The boys jump straight in, picking a mixture of appetisers (four for £10); sharp and moreish roll mop herrings, devoured in seconds; rich juicy olives stuffed with the saltiest of anchovies; crayfish tails with a kick of lime and chilli; and a bowl full of cockles, brought to life by a generous dousing of accompanying cider vinegar, served in a stone bottle.
I thought I would have my own starter – Thai spiced crab cakes with satay sauce and lime zest – but apparently we were sharing everything. The crab cakes were so good, they actually tasted of crab – sometimes you find the delicate flavour is masked by too much potato.
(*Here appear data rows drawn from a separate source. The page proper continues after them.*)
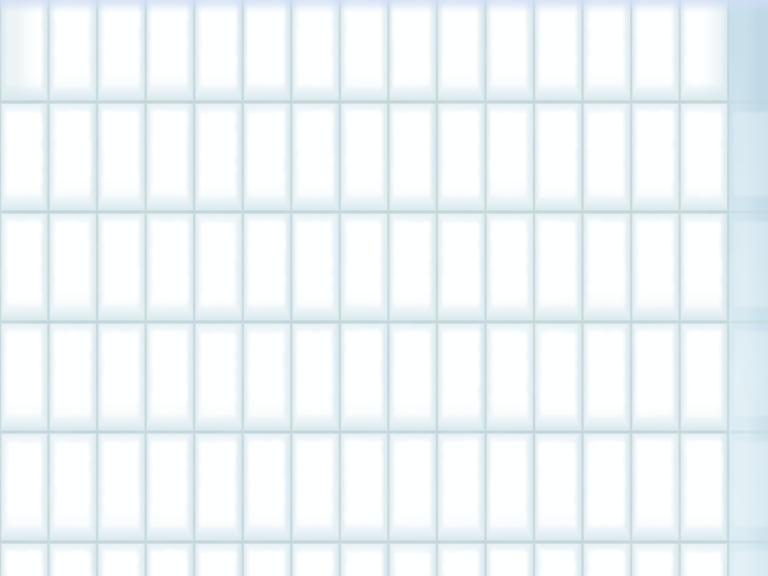
This pattern is drawn by a WebGL 2 fragment shader. Its source:

```glsl
#version 300 es
precision highp float;

#define COLUMNS 15.82
#define ROWS 5.236
#define FIRST_JOINT 0.059
#define JOINT_X 0.0026
#define JOINT_Y 0.0041
#define PANEL_HALF vec2(0.0308, 0.0735)
#define PANEL_SHIFT vec2(-0.0010, 0.0055)
#define JITTER 0.0022
#define ASPECT 1.33333

uniform vec2 u_resolution;
out vec4 outColor;

const vec3 WHITE = vec3(0.995, 1.0, 1.0);
const vec3 BEVEL = vec3(0.94, 0.965, 0.98);
const vec3 BEVEL_SHADE = vec3(0.845, 0.905, 0.925);
const vec3 JOINT = vec3(0.765, 0.835, 0.845);
const vec3 EDGE_BLUE = vec3(0.75, 0.85, 0.905);
const vec3 EDGE_PALE = vec3(0.88, 0.94, 0.96);
const vec3 TOP_TINT = vec3(0.82, 0.87, 0.96);

float hash(vec2 p) {
  vec3 q = fract(vec3(p.xyx) * 0.1031);
  q += dot(q, q.yzx + 33.33);
  return fract((q.x + q.y) * q.z);
}

float noise(vec2 p) {
  vec2 i = floor(p), f = fract(p);
  f = f * f * (3.0 - 2.0 * f);
  return mix(mix(hash(i), hash(i + vec2(1, 0)), f.x),
             mix(hash(i + vec2(0, 1)), hash(i + vec2(1, 1)), f.x), f.y);
}

float roundedBox(vec2 p, vec2 halfSize, float radius) {
  vec2 d = abs(p) - halfSize + radius;
  return length(max(d, 0.0)) + min(max(d.x, d.y), 0.0) - radius;
}

float band(float d, float width, float pixel) {
  float soft = max(0.0022, pixel);
  return 1.0 - smoothstep(width * 0.5 - soft * 0.3, width * 0.5 + soft, d);
}

void main() {
  vec2 uv = gl_FragCoord.xy / u_resolution;
  float pixel = 1.0 / u_resolution.y;
  vec2 grid = vec2(uv.x * COLUMNS, (uv.y - FIRST_JOINT) * ROWS);
  vec2 tile = floor(grid);
  vec2 cell = fract(grid);
  vec2 tileSize = vec2(ASPECT / COLUMNS, 1.0 / ROWS);
  vec2 p = (cell - 0.5) * tileSize;
  vec2 jointDist = (0.5 - abs(cell - 0.5)) * tileSize;
  vec2 seed = tile + 20.0;
  float lastColumn = step(15.0, tile.x);
  float topRow = step(4.0, tile.y);

  // Bevel, shaded toward the right and lower sides
  float shadeRight = smoothstep(0.80, 1.0, cell.x) * mix(0.55, 1.0, hash(seed + 3.1));
  float shadeLeft = 0.7 * (1.0 - smoothstep(0.0, 0.13, cell.x));
  float shadeLow = 0.9 * (1.0 - smoothstep(0.0, 0.15, cell.y));
  float shadeHigh = 0.5 * smoothstep(0.93, 1.0, cell.y);
  float shade = max(max(shadeRight, shadeLeft), max(shadeLow, shadeHigh));
  vec3 color = mix(BEVEL, BEVEL_SHADE, shade);
  color += vec3(-0.006, 0.006, 0.0) * shadeLow;

  // White panel with uneven soft edges
  vec2 jitter = vec2(hash(seed), hash(seed + 7.7)) - 0.5;
  float wobble = noise(grid * vec2(6.0, 13.0) + 40.0) - 0.5;
  vec2 panelHalf = PANEL_HALF + JITTER * (vec2(hash(seed + 1.3), hash(seed + 5.9)) - 0.5);
  float panelDist = roundedBox(p - PANEL_SHIFT - JITTER * jitter, panelHalf, 0.006);
  panelDist += 0.003 * wobble;
  float panel = 1.0 - smoothstep(-0.0045, 0.0035 + pixel, panelDist);
  float lowFade = smoothstep(0.06, 0.24 + 0.08 * hash(seed + 9.4), cell.y);
  color = mix(color, WHITE, panel * mix(0.45, 1.0, lowFade));

  // Haze on the two outer tiles of the top row
  float haze = topRow * (step(tile.x, 0.5) * (1.0 - smoothstep(0.25, 0.8, cell.x))
             + step(13.5, tile.x) * smoothstep(0.45, 0.9, cell.x));
  color = mix(color, BEVEL_SHADE, 0.45 * haze * (1.0 - lastColumn));

  // Cut column at the right, bluer toward the top and the outer side
  float across = cell.x / fract(COLUMNS);
  float depth = 0.15 + 0.55 * smoothstep(0.2, 1.0, uv.y) + 0.4 * smoothstep(0.35, 1.0, across);
  depth += 0.12 * (noise(grid * vec2(5.0, 4.0)) - 0.5);
  vec3 edgeColor = mix(EDGE_PALE, EDGE_BLUE, clamp(depth, 0.0, 1.0));
  edgeColor = mix(edgeColor, BEVEL, 0.35 * panel * (1.0 - topRow));
  color = mix(color, edgeColor, lastColumn);

  // Joints with slight wear
  float wear = 0.8 + 0.2 * noise(grid * vec2(3.0, 5.0) + 11.0);
  float lineX = band(jointDist.x, JOINT_X, pixel) * 0.85 * wear;
  float lineY = band(jointDist.y, JOINT_Y, pixel) * wear * mix(1.0, 0.45, lastColumn);
  vec3 jointColor = JOINT + vec3(-0.01, 0.0, 0.02) * (noise(grid * 2.0) - 0.3);
  lineX *= 1.0 - step(15.5, grid.x);
  color = mix(color, jointColor, max(lineX, lineY));

  // Lavender tint along the top border
  color = mix(color, TOP_TINT, 0.75 * smoothstep(0.975, 1.0, uv.y));
  outColor = vec4(clamp(color, 0.0, 1.0), 1.0);
}
```
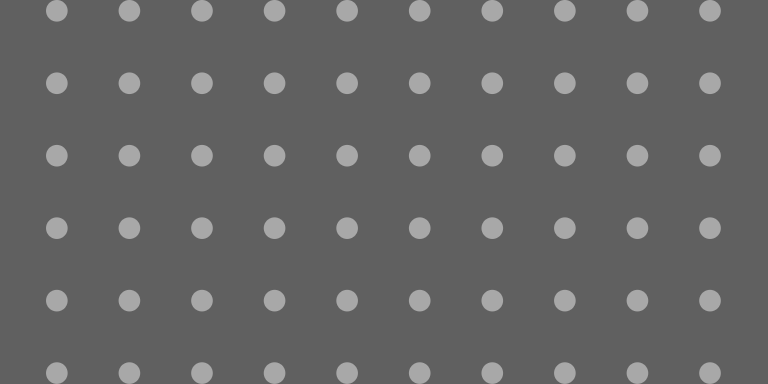
A Shadertoy shader for this pattern:

```glsl
// Flat grey field with a regular square grid of lighter round dots.
// Space is folded into cells, each holding one disc drawn from its
// signed distance. All lengths are fractions of the canvas height.

const vec3 FIELD_COLOR = vec3(0.378);
const vec3 DOT_COLOR = vec3(0.660);
const vec2 DOT_PITCH = vec2(0.1890, 0.1887);
const vec2 FIRST_DOT = vec2(0.1480, 0.0284);
const float DOT_RADIUS = 0.0281;

// Offset from the nearest grid point.
vec2 repeatCell(vec2 p, vec2 pitch) {
    return (fract(p / pitch + 0.5) - 0.5) * pitch;
}

float circleDistance(vec2 p, float radius) {
    return length(p) - radius;
}

// Coverage of a shape, softened over one pixel at its edge.
float coverage(float dist, float pixelSize) {
    return clamp(0.5 - dist / pixelSize, 0.0, 1.0);
}

void mainImage(out vec4 fragColor, in vec2 fragCoord) {
    float pixelSize = 1.0 / iResolution.y;
    vec2 position = fragCoord * pixelSize;

    // Dot grid
    vec2 cell = repeatCell(position - FIRST_DOT, DOT_PITCH);
    float dotMask = coverage(circleDistance(cell, DOT_RADIUS), pixelSize);

    fragColor = vec4(mix(FIELD_COLOR, DOT_COLOR, dotMask), 1.0);
}
```
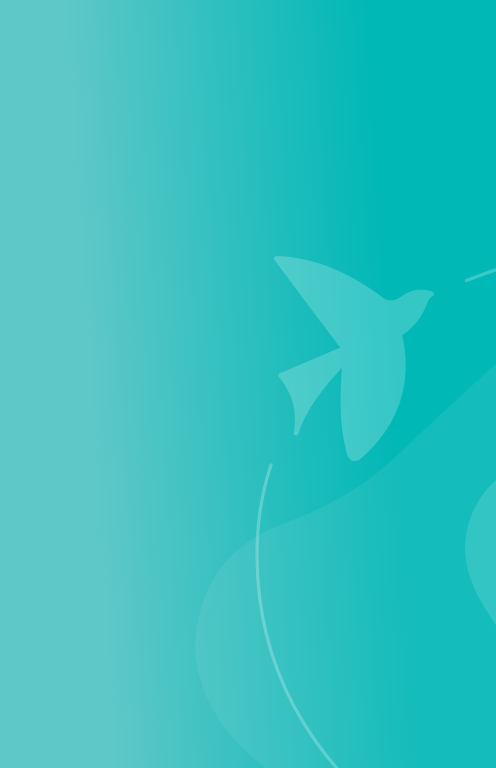
This background is drawn by a WebGL 2 fragment shader. Its source:

```glsl
#version 300 es
precision highp float;

uniform vec2 u_resolution;
out vec4 fragColor;

// Running outline state: x = nearest distance, y = inside sign
const vec2 EMPTY = vec2(100.0, 1.0);

// Adds a quadratic curve to an outline, as short straight pieces
void addCurve(vec2 p, vec2 start, vec2 control, vec2 end, inout vec2 shape) {
    vec2 a = start;
    for (int i = 1; i <= 12; i++) {
        float t = float(i) / 12.0;
        vec2 b = mix(mix(start, control, t), mix(control, end, t), t);
        vec2 pa = p - a, ba = b - a;
        float along = clamp(dot(pa, ba) / dot(ba, ba), 0.0, 1.0);
        shape.x = min(shape.x, length(pa - ba * along));
        // Even-odd crossing test
        if ((a.y > p.y) != (b.y > p.y) && pa.x < ba.x * pa.y / ba.y) shape.y = -shape.y;
        a = b;
    }
}

void addLine(vec2 p, vec2 a, vec2 b, inout vec2 shape) {
    addCurve(p, a, 0.5 * (a + b), b, shape);
}

// Alternating anchors and controls; the outline is later grown to round its tips
const vec2 BIRD[24] = vec2[24](
    vec2(2.765, 2.585), vec2(3.28, 2.60), vec2(3.80, 2.985), vec2(3.90, 3.07),
    vec2(4.02, 2.99), vec2(4.16, 2.885), vec2(4.315, 2.94), vec2(4.27, 2.96),
    vec2(4.25, 3.02), vec2(4.17, 3.23), vec2(3.995, 3.34), vec2(4.16, 4.07),
    vec2(3.59, 4.57), vec2(3.50, 4.63), vec2(3.48, 4.47), vec2(3.40, 4.18),
    vec2(3.45, 3.61), vec2(3.05, 4.02), vec2(2.96, 4.33), vec2(3.025, 4.02),
    vec2(2.81, 3.755), vec2(3.13, 3.62), vec2(3.44, 3.485), vec2(3.10, 3.035));

float birdDistance(vec2 p) {
    vec2 shape = EMPTY;
    for (int i = 0; i < 24; i += 2)
        addCurve(p, BIRD[i], BIRD[i + 1], BIRD[(i + 2) % 24], shape);
    return shape.x * shape.y - 0.025;
}

// Wide wave filling the lower right
float waveDistance(vec2 p) {
    vec2 shape = EMPTY;
    addCurve(p, vec2(5.2, 3.42), vec2(4.5, 4.05), vec2(3.9, 4.62), shape);
    addCurve(p, vec2(3.9, 4.62), vec2(3.48, 5.0), vec2(2.85, 5.23), shape);
    addCurve(p, vec2(2.85, 5.23), vec2(2.0, 5.54), vec2(1.95, 6.45), shape);
    addCurve(p, vec2(1.95, 6.45), vec2(1.97, 7.2), vec2(2.75, 7.75), shape);
    addLine(p, vec2(2.75, 7.75), vec2(5.2, 8.6), shape);
    addLine(p, vec2(5.2, 8.6), vec2(5.2, 3.42), shape);
    return shape.x * shape.y;
}

// Rounded lobe entering from the right edge
float lobeDistance(vec2 p) {
    vec2 shape = EMPTY;
    addCurve(p, vec2(5.2, 4.62), vec2(4.65, 4.95), vec2(4.65, 5.5), shape);
    addCurve(p, vec2(4.65, 5.5), vec2(4.66, 5.8), vec2(4.88, 6.13), shape);
    addLine(p, vec2(4.88, 6.13), vec2(5.2, 6.63), shape);
    addLine(p, vec2(5.2, 6.63), vec2(5.2, 4.62), shape);
    return shape.x * shape.y;
}

// Thin trail, visible in two pieces
float trailDistance(vec2 p) {
    vec2 shape = EMPTY;
    addCurve(p, vec2(2.71, 4.65), vec2(2.57, 5.07), vec2(2.57, 5.55), shape);
    addCurve(p, vec2(2.57, 5.55), vec2(2.57, 6.78), vec2(3.4, 7.72), shape);
    addCurve(p, vec2(4.665, 2.805), vec2(4.83, 2.74), vec2(5.1, 2.65), shape);
    return shape.x - 0.016;
}

float coverage(float distance, float pixel) {
    return clamp(0.5 - distance / pixel, 0.0, 1.0);
}

void main() {
    // Canvas is 7.68 units tall, with y running downwards
    float pixel = 7.68 / u_resolution.y;
    vec2 p = vec2(gl_FragCoord.x, u_resolution.y - gl_FragCoord.y) * pixel;

    // Slightly tilted horizontal gradient
    float fade = clamp((p.x - 0.65 - 0.065 * p.y) / 3.05, 0.0, 1.0);
    vec3 color = mix(vec3(0.37, 0.78, 0.785), vec3(0.0, 0.72, 0.715), fade);

    // Translucent layers
    vec3 mist = vec3(0.95, 1.0, 1.0);
    color = mix(color, vec3(0.85, 0.9, 0.9), 0.09 * coverage(waveDistance(p), pixel));
    color = mix(color, mist, 0.14 * coverage(lobeDistance(p), pixel));
    color = mix(color, mist, 0.25 * coverage(trailDistance(p), pixel));
    color = mix(color, mist, 0.22 * coverage(birdDistance(p), pixel));

    fragColor = vec4(color, 1.0);
}
```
The satay sauce was rich and delicious, the sweetness perfect with the spice in the crab cakes – in fact I would have liked more sauce.
For main course, both boys went for the Frary’s Wells crab with fries, Blakeney dressed leaves, homemade pickles and bloomer bread. Huge plates arrived, an enormous dressed crab taking centre stage with a mountain of salad and sliced beetroot and tomato and a little
‘In an instant it transported you to the seaside funfair’
pot of punchy pickles. The crab tasted so fresh you could imagine it walked into the restaurant from the quay just moments before, unsuspecting of its fate.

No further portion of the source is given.